### [Task brief]
Any picture in the data below should be skipped, while every line is repeated exactly.

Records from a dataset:

■ ■ ■ ■ ■

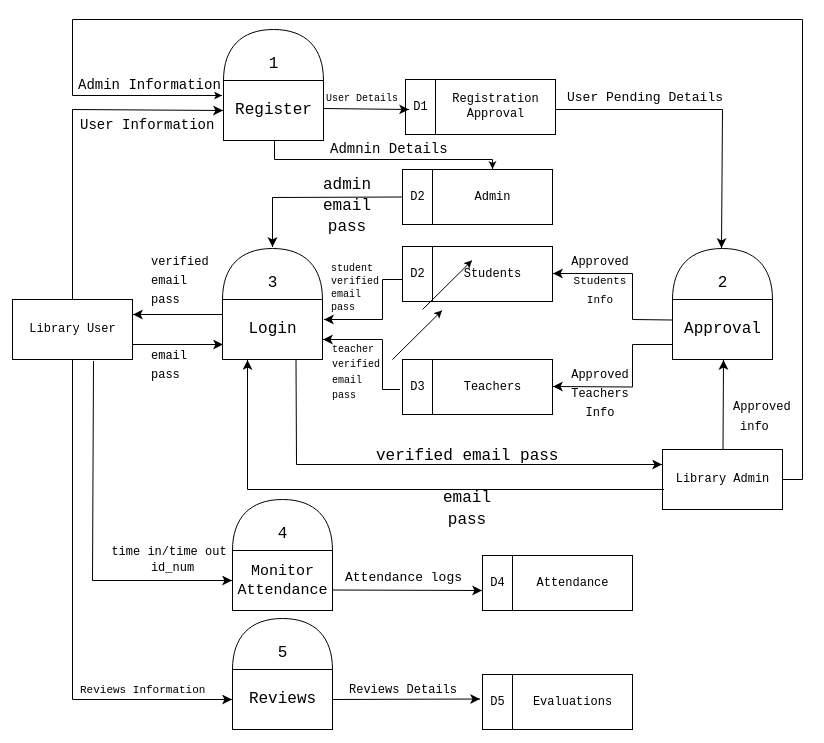
<!DOCTYPE html>
<html lang="en">
<head>
<meta charset="utf-8">
<title>Library data flow diagram</title>
<style>
:root { --ink: #000; --paper: #fff; }
* { box-sizing: border-box; }
html, body { margin: 0; background: var(--paper); }
.diagram {
  position: relative; width: 824px; height: 743px; overflow: hidden;
  background: var(--paper); color: var(--ink);
  font: 12px/15px "Liberation Mono", monospace;
}
.entity, .process, .store, .label { position: absolute; left: var(--x); top: var(--y); }
.entity, .store, .process h2 { border: 1px solid var(--ink); background: var(--paper); }
.entity { width: 121px; height: 61px; display: flex; align-items: center; justify-content: center; }
.process { width: 101px; height: 112px; display: flex; flex-direction: column; font-size: 16px; line-height: 19px; text-align: center; }
.process svg { position: absolute; left: 0; top: 0; }
.process span { position: relative; height: 51px; padding-top: 26px; }
.process h2 {
  position: relative; margin: 0; height: 61px; font: inherit;
  display: flex; align-items: center; justify-content: center;
}
.process .compact { font-size: 15px; }
.store { width: 151px; height: 56px; display: grid; grid-template-columns: 30px 1fr; text-align: center; }
.store > * { display: flex; align-items: center; justify-content: center; }
.store b { font-weight: normal; border-right: 1px solid var(--ink); }
.flows { position: absolute; left: 0; top: 0; }
.flows .lines { fill: none; stroke: var(--ink); stroke-width: 1; }
.label { margin: 0; white-space: nowrap; font-size: var(--size, 12px); line-height: var(--lead, 16px); }
.centered { transform: translateX(-50%); text-align: center; }
.small { font-size: 11px; }
</style>
</head>
<body>
<main class="diagram">
  <svg width="0" height="0" style="position:absolute" aria-hidden="true">
    <defs>
      <path id="dome" d="M.5 51.5C.5 19 18 .5 50.5 .5S100.5 19 100.5 51.5" fill="#fff" stroke="#000"/>
    </defs>
  </svg>

  <div class="entity" style="--x:12px;--y:299px">Library User</div>
  <div class="entity" style="--x:662px;--y:449px">Library Admin</div>

  <section class="process" style="--x:223px;--y:29px"><svg width="101" height="52"><use href="#dome"/></svg><span>1</span><h2>Register</h2></section>
  <section class="process" style="--x:672px;--y:248px"><svg width="101" height="52"><use href="#dome"/></svg><span>2</span><h2>Approval</h2></section>
  <section class="process" style="--x:222px;--y:248px"><svg width="101" height="52"><use href="#dome"/></svg><span>3</span><h2>Login</h2></section>
  <section class="process" style="--x:232px;--y:499px"><svg width="101" height="52"><use href="#dome"/></svg><span>4</span><h2 class="compact">Monitor<br>Attendance</h2></section>
  <section class="process" style="--x:232px;--y:618px"><svg width="101" height="52"><use href="#dome"/></svg><span>5</span><h2>Reviews</h2></section>

  <div class="store" style="--x:405px;--y:79px"><b>D1</b><span>Registration<br>Approval</span></div>
  <div class="store" style="--x:402px;--y:169px"><b>D2</b><span>Admin</span></div>
  <div class="store" style="--x:402px;--y:246px"><b>D2</b><span>Students</span></div>
  <div class="store" style="--x:402px;--y:359px"><b>D3</b><span>Teachers</span></div>
  <div class="store" style="--x:482px;--y:555px"><b>D4</b><span>Attendance</span></div>
  <div class="store" style="--x:482px;--y:674px"><b>D5</b><span>Evaluations</span></div>

  <svg class="flows" width="824" height="743" viewBox="0 0 824 743" aria-hidden="true">
    <defs>
      <marker id="arrow" markerUnits="userSpaceOnUse" markerWidth="12" markerHeight="12" refX="10" refY="5" orient="auto"><path d="M10 5L0 0 2.5 5 0 10Z"/></marker>
      <marker id="arrow-small" markerUnits="userSpaceOnUse" markerWidth="9" markerHeight="9" refX="8" refY="4" orient="auto"><path d="M8 4L0 0 2 4 0 8Z"/></marker>
    </defs>
    <g class="lines" marker-end="url(#arrow)">
      <g id="registration-flows">
        <path d="M783 479.5H802.5V19.5H72.5V95.5H222" style="marker-end:url(#arrow-small)"/>
        <path d="M72.5 299V109.5L223 110.5" style="marker-end:url(#arrow)"/>
        <path d="M323 108.5L409 109.5" style="marker-end:url(#arrow)"/>
        <path d="M274.5 141V159.5H492.5V169" style="marker-end:url(#arrow-small)"/>
        <path d="M556 109.5H722.5L721.5 248" style="marker-end:url(#arrow)"/>
      </g>
      <g id="login-flows">
        <path d="M402 197L272.5 197.5V247" style="marker-end:url(#arrow)"/>
        <path d="M222 314.5H133" style="marker-end:url(#arrow)"/>
        <path d="M133 344.5H223" style="marker-end:url(#arrow)"/>
        <path d="M402 279.5H382.5V319.5H324" style="marker-end:url(#arrow)"/>
        <path d="M400 389.5H382.5V339.5H323" style="marker-end:url(#arrow)"/>
        <path d="M422.5 309.5L472 260.5" style="marker-end:url(#arrow-small)"/>
        <path d="M392.5 359.5L442 310.5" style="marker-end:url(#arrow-small)"/>
        <path d="M296 360L296.5 464.5H662" style="marker-end:url(#arrow)"/>
        <path d="M664 489.5H247.5V360" style="marker-end:url(#arrow)"/>
      </g>
      <g id="approval-flows">
        <path d="M672 320L632.5 319.5V273.5H553" style="marker-end:url(#arrow)"/>
        <path d="M672 344.5H632.5V387L553 386.5" style="marker-end:url(#arrow)"/>
        <path d="M723 449L723.5 360" style="marker-end:url(#arrow)"/>
      </g>
      <g id="activity-flows">
        <path d="M93.5 361L92.5 580.5H232" style="marker-end:url(#arrow)"/>
        <path d="M332 590L482 590.5" style="marker-end:url(#arrow)"/>
        <path d="M72.5 360V699.5H232" style="marker-end:url(#arrow)"/>
        <path d="M333 699.5L480 699" style="marker-end:url(#arrow)"/>
      </g>
    </g>
  </svg>

  <p class="label" style="--x:78px;--y:77px;--size:14px">Admin Information</p>
  <p class="label" style="--x:80px;--y:117px;--size:14px">User Information</p>
  <p class="label" style="--x:326px;--y:91px;--size:10px">User Details</p>
  <p class="label" style="--x:330px;--y:141px;--size:14px">Admnin Details</p>
  <p class="label" style="--x:567px;--y:90px;--size:13px">User Pending Details</p>

  <p class="label centered" style="--x:347px;--y:175px;--size:16px;--lead:21px">admin<br>email<br>pass</p>
  <p class="label" style="--x:151px;--y:253px;--lead:19px">verified<br>email<br>pass</p>
  <p class="label" style="--x:151px;--y:347px;--lead:19px">email<br>pass</p>
  <p class="label" style="--x:331px;--y:262px;--size:10px;--lead:13px">student<br>verified<br>email<br>pass</p>
  <p class="label" style="--x:332px;--y:342px;--size:10px;--lead:15.3px">teacher<br>verified<br>email<br>pass</p>

  <p class="label centered" style="--x:600px;--y:253px;--lead:19px">Approved<br><span class="small">Students<br>Info</span></p>
  <p class="label centered" style="--x:600px;--y:366px;--lead:19px">Approved<br>Teachers<br>Info</p>
  <p class="label" style="--x:733px;--y:397px;--lead:20px">Approved<br><span style="padding-left:7px">info</span></p>

  <p class="label" style="--x:376px;--y:448px;--size:16px">verified email pass</p>
  <p class="label centered" style="--x:467px;--y:487px;--size:16px;--lead:22px">email<br>pass</p>

  <p class="label centered" style="--x:169px;--y:544px">time in/time out<br><span style="padding-left:7px">id_num</span></p>
  <p class="label" style="--x:345px;--y:570px;--size:13px">Attendance logs</p>
  <p class="label" style="--x:80px;--y:682px;--size:11px">Reviews Information</p>
  <p class="label" style="--x:349px;--y:682px">Reviews Details</p>
</main>
</body>
</html>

■ ■ ■ ■ ■

### [Exercise output]
<!DOCTYPE html>
<html lang="en">
<head>
<meta charset="utf-8">
<title>Library data flow diagram</title>
<style>
:root { --ink: #000; --paper: #fff; }
* { box-sizing: border-box; }
html, body { margin: 0; background: var(--paper); }
.diagram {
  position: relative; width: 824px; height: 743px; overflow: hidden;
  background: var(--paper); color: var(--ink);
  font: 12px/15px "Liberation Mono", monospace;
}
.entity, .process, .store, .label { position: absolute; left: var(--x); top: var(--y); }
.entity, .store, .process h2 { border: 1px solid var(--ink); background: var(--paper); }
.entity { width: 121px; height: 61px; display: flex; align-items: center; justify-content: center; }
.process { width: 101px; height: 112px; display: flex; flex-direction: column; font-size: 16px; line-height: 19px; text-align: center; }
.process svg { position: absolute; left: 0; top: 0; }
.process span { position: relative; height: 51px; padding-top: 26px; }
.process h2 {
  position: relative; margin: 0; height: 61px; font: inherit;
  display: flex; align-items: center; justify-content: center;
}
.process .compact { font-size: 15px; }
.store { width: 151px; height: 56px; display: grid; grid-template-columns: 30px 1fr; text-align: center; }
.store > * { display: flex; align-items: center; justify-content: center; }
.store b { font-weight: normal; border-right: 1px solid var(--ink); }
.flows { position: absolute; left: 0; top: 0; }
.flows .lines { fill: none; stroke: var(--ink); stroke-width: 1; }
.label { margin: 0; white-space: nowrap; font-size: var(--size, 12px); line-height: var(--lead, 16px); }
.centered { transform: translateX(-50%); text-align: center; }
.small { font-size: 11px; }
</style>
</head>
<body>
<main class="diagram">
  <svg width="0" height="0" style="position:absolute" aria-hidden="true">
    <defs>
      <path id="dome" d="M.5 51.5C.5 19 18 .5 50.5 .5S100.5 19 100.5 51.5" fill="#fff" stroke="#000"/>
    </defs>
  </svg>

  <div class="entity" style="--x:12px;--y:299px">Library User</div>
  <div class="entity" style="--x:662px;--y:449px">Library Admin</div>

  <section class="process" style="--x:223px;--y:29px"><svg width="101" height="52"><use href="#dome"/></svg><span>1</span><h2>Register</h2></section>
  <section class="process" style="--x:672px;--y:248px"><svg width="101" height="52"><use href="#dome"/></svg><span>2</span><h2>Approval</h2></section>
  <section class="process" style="--x:222px;--y:248px"><svg width="101" height="52"><use href="#dome"/></svg><span>3</span><h2>Login</h2></section>
  <section class="process" style="--x:232px;--y:499px"><svg width="101" height="52"><use href="#dome"/></svg><span>4</span><h2 class="compact">Monitor<br>Attendance</h2></section>
  <section class="process" style="--x:232px;--y:618px"><svg width="101" height="52"><use href="#dome"/></svg><span>5</span><h2>Reviews</h2></section>

  <div class="store" style="--x:405px;--y:79px"><b>D1</b><span>Registration<br>Approval</span></div>
  <div class="store" style="--x:402px;--y:169px"><b>D2</b><span>Admin</span></div>
  <div class="store" style="--x:402px;--y:246px"><b>D2</b><span>Students</span></div>
  <div class="store" style="--x:402px;--y:359px"><b>D3</b><span>Teachers</span></div>
  <div class="store" style="--x:482px;--y:555px"><b>D4</b><span>Attendance</span></div>
  <div class="store" style="--x:482px;--y:674px"><b>D5</b><span>Evaluations</span></div>

  <svg class="flows" width="824" height="743" viewBox="0 0 824 743" aria-hidden="true">
    <defs>
      <marker id="arrow" markerUnits="userSpaceOnUse" markerWidth="12" markerHeight="12" refX="10" refY="5" orient="auto"><path d="M10 5L0 0 2.5 5 0 10Z"/></marker>
      <marker id="arrow-small" markerUnits="userSpaceOnUse" markerWidth="9" markerHeight="9" refX="8" refY="4" orient="auto"><path d="M8 4L0 0 2 4 0 8Z"/></marker>
    </defs>
    <g class="lines" marker-end="url(#arrow)">
      <g id="registration-flows">
        <path d="M783 479.5H802.5V19.5H72.5V95.5H222" style="marker-end:url(#arrow-small)"/>
        <path d="M72.5 299V109.5L223 110.5" style="marker-end:url(#arrow)"/>
        <path d="M323 108.5L409 109.5" style="marker-end:url(#arrow)"/>
        <path d="M274.5 141V159.5H492.5V169" style="marker-end:url(#arrow-small)"/>
        <path d="M556 109.5H722.5L721.5 248" style="marker-end:url(#arrow)"/>
      </g>
      <g id="login-flows">
        <path d="M402 197L272.5 197.5V247" style="marker-end:url(#arrow)"/>
        <path d="M222 314.5H133" style="marker-end:url(#arrow)"/>
        <path d="M133 344.5H223" style="marker-end:url(#arrow)"/>
        <path d="M402 279.5H382.5V319.5H324" style="marker-end:url(#arrow)"/>
        <path d="M400 389.5H382.5V339.5H323" style="marker-end:url(#arrow)"/>
        <path d="M422.5 309.5L472 260.5" style="marker-end:url(#arrow-small)"/>
        <path d="M392.5 359.5L442 310.5" style="marker-end:url(#arrow-small)"/>
        <path d="M296 360L296.5 464.5H662" style="marker-end:url(#arrow)"/>
        <path d="M664 489.5H247.5V360" style="marker-end:url(#arrow)"/>
      </g>
      <g id="approval-flows">
        <path d="M672 320L632.5 319.5V273.5H553" style="marker-end:url(#arrow)"/>
        <path d="M672 344.5H632.5V387L553 386.5" style="marker-end:url(#arrow)"/>
        <path d="M723 449L723.5 360" style="marker-end:url(#arrow)"/>
      </g>
      <g id="activity-flows">
        <path d="M93.5 361L92.5 580.5H232" style="marker-end:url(#arrow)"/>
        <path d="M332 590L482 590.5" style="marker-end:url(#arrow)"/>
        <path d="M72.5 360V699.5H232" style="marker-end:url(#arrow)"/>
        <path d="M333 699.5L480 699" style="marker-end:url(#arrow)"/>
      </g>
    </g>
  </svg>

  <p class="label" style="--x:78px;--y:77px;--size:14px">Admin Information</p>
  <p class="label" style="--x:80px;--y:117px;--size:14px">User Information</p>
  <p class="label" style="--x:326px;--y:91px;--size:10px">User Details</p>
  <p class="label" style="--x:330px;--y:141px;--size:14px">Admnin Details</p>
  <p class="label" style="--x:567px;--y:90px;--size:13px">User Pending Details</p>

  <p class="label centered" style="--x:347px;--y:175px;--size:16px;--lead:21px">admin<br>email<br>pass</p>
  <p class="label" style="--x:151px;--y:253px;--lead:19px">verified<br>email<br>pass</p>
  <p class="label" style="--x:151px;--y:347px;--lead:19px">email<br>pass</p>
  <p class="label" style="--x:331px;--y:262px;--size:10px;--lead:13px">student<br>verified<br>email<br>pass</p>
  <p class="label" style="--x:332px;--y:342px;--size:10px;--lead:15.3px">teacher<br>verified<br>email<br>pass</p>

  <p class="label centered" style="--x:600px;--y:253px;--lead:19px">Approved<br><span class="small">Students<br>Info</span></p>
  <p class="label centered" style="--x:600px;--y:366px;--lead:19px">Approved<br>Teachers<br>Info</p>
  <p class="label" style="--x:733px;--y:397px;--lead:20px">Approved<br><span style="padding-left:7px">info</span></p>

  <p class="label" style="--x:376px;--y:448px;--size:16px">verified email pass</p>
  <p class="label centered" style="--x:467px;--y:487px;--size:16px;--lead:22px">email<br>pass</p>

  <p class="label centered" style="--x:169px;--y:544px">time in/time out<br><span style="padding-left:7px">id_num</span></p>
  <p class="label" style="--x:345px;--y:570px;--size:13px">Attendance logs</p>
  <p class="label" style="--x:80px;--y:682px;--size:11px">Reviews Information</p>
  <p class="label" style="--x:349px;--y:682px">Reviews Details</p>
</main>
</body>
</html>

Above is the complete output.